About this Collection

Habitat loss, fragmentation, and degradation are some of the primary factors in the decline of native species. Various sources of pollution are also worsening water quality and habitat. We work with tribes, states, and other partners to identify population and management objectives, address the conservation challenges, leverage resources to ensure efficient and effective conservation delivery, and measure and evaluate our progress.

Habitat assessment and restoration work improves habitat for fish and other aquatic organisms through programs such as the National Fish Passage Program and the National Fish Habitat Partnership.
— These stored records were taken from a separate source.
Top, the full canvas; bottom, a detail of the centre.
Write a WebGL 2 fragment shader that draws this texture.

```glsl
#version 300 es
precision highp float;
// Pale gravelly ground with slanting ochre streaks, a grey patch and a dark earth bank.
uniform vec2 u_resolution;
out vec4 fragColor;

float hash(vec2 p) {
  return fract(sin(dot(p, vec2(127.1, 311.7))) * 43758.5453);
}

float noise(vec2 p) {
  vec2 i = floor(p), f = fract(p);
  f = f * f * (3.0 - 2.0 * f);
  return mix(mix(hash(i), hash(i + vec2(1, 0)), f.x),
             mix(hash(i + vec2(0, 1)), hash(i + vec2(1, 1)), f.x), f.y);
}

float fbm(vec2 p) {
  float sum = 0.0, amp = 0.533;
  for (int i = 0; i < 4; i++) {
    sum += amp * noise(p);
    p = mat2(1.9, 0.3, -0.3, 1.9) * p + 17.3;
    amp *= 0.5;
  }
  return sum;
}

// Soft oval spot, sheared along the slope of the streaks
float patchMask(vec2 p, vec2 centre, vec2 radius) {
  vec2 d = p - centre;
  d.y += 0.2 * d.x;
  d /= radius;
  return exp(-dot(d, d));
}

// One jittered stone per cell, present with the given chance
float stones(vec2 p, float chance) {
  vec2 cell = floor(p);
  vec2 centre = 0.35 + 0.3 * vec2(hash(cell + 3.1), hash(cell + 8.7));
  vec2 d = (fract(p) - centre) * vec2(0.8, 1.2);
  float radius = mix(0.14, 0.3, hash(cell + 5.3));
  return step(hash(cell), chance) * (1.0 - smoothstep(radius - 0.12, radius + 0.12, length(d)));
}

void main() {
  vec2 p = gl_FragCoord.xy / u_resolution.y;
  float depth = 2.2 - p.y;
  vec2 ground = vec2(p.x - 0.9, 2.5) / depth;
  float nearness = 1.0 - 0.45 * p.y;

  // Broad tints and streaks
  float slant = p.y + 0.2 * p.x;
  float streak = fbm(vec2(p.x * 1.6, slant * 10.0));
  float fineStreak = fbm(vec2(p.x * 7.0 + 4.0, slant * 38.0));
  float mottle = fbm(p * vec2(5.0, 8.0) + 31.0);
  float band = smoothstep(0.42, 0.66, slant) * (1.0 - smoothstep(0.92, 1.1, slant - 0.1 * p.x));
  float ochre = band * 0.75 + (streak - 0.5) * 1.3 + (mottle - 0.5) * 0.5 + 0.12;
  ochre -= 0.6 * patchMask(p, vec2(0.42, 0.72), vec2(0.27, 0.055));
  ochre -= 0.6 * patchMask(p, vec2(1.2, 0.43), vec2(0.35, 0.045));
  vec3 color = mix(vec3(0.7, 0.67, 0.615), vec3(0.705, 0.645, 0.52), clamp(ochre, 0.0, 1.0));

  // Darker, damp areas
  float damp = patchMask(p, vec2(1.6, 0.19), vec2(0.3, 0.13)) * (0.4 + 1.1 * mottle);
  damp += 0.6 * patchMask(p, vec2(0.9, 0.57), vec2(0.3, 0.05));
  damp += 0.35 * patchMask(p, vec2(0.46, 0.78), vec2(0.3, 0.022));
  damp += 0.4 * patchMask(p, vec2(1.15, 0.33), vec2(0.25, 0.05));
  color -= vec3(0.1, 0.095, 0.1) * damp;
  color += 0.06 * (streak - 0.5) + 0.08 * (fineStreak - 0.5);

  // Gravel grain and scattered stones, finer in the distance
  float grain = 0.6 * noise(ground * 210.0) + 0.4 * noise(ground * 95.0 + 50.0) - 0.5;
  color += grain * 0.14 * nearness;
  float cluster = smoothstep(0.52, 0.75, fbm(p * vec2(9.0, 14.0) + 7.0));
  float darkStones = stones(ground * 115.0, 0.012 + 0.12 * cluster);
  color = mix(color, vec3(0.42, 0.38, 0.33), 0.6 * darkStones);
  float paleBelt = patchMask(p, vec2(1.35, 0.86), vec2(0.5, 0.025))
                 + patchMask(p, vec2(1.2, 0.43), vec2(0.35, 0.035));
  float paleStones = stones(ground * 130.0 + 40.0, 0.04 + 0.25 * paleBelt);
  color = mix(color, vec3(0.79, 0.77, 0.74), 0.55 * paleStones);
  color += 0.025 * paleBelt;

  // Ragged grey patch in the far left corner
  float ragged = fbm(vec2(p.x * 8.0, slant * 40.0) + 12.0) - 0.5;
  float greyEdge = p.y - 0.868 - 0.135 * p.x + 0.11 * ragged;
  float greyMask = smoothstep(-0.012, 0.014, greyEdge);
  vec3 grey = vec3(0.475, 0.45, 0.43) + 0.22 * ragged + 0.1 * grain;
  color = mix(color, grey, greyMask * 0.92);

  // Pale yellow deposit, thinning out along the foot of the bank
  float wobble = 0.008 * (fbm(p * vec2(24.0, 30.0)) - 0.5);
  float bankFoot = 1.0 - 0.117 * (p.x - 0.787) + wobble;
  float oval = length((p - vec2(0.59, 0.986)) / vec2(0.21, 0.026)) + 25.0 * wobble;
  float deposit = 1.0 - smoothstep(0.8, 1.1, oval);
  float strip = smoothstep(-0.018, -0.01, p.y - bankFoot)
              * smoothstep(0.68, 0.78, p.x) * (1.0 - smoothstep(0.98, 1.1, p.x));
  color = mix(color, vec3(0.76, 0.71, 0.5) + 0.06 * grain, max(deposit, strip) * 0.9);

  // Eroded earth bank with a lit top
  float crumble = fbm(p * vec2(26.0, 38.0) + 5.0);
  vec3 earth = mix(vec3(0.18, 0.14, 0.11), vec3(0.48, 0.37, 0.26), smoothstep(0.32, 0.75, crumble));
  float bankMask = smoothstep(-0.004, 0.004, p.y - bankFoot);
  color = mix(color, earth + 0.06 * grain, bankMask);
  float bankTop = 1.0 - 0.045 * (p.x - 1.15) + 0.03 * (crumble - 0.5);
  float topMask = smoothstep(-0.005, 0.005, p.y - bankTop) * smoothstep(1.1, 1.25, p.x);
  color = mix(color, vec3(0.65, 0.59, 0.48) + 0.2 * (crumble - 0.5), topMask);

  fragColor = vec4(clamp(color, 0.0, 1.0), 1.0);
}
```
Fifty-one Fish and Wildlife Conservation Offices are strategically located across the country to help restore degraded and fragmented habitats, organize, and implement projects with partners, provide technical expertise, enlist voluntary efforts of landowners and local communities, and deliver cost-shared resources to complete projects. These efforts improve habitat for fish and aquatic resources, support local economies, reduce public safety hazards, and help our communities become more resilient to climate change climate change
Climate change includes both global warming driven by human-induced emissions of greenhouse gases and the resulting large-scale shifts in weather patterns. Though there have been previous periods of climatic change, since the mid-20th century humans have had an unprecedented impact on Earth's climate system and caused change on a global scale.

Learn more about climate change
. Fisheries offices also provide important technical and biological information to partners on the condition of aquatic habitats and populations of fish and other species, information that will be increasingly important in the face of climate change. These data will be used to inform endangered species management decisions, guide hydropower license conditions under the Federal Power Act, and establish frameworks to manage recreational and commercial fisheries.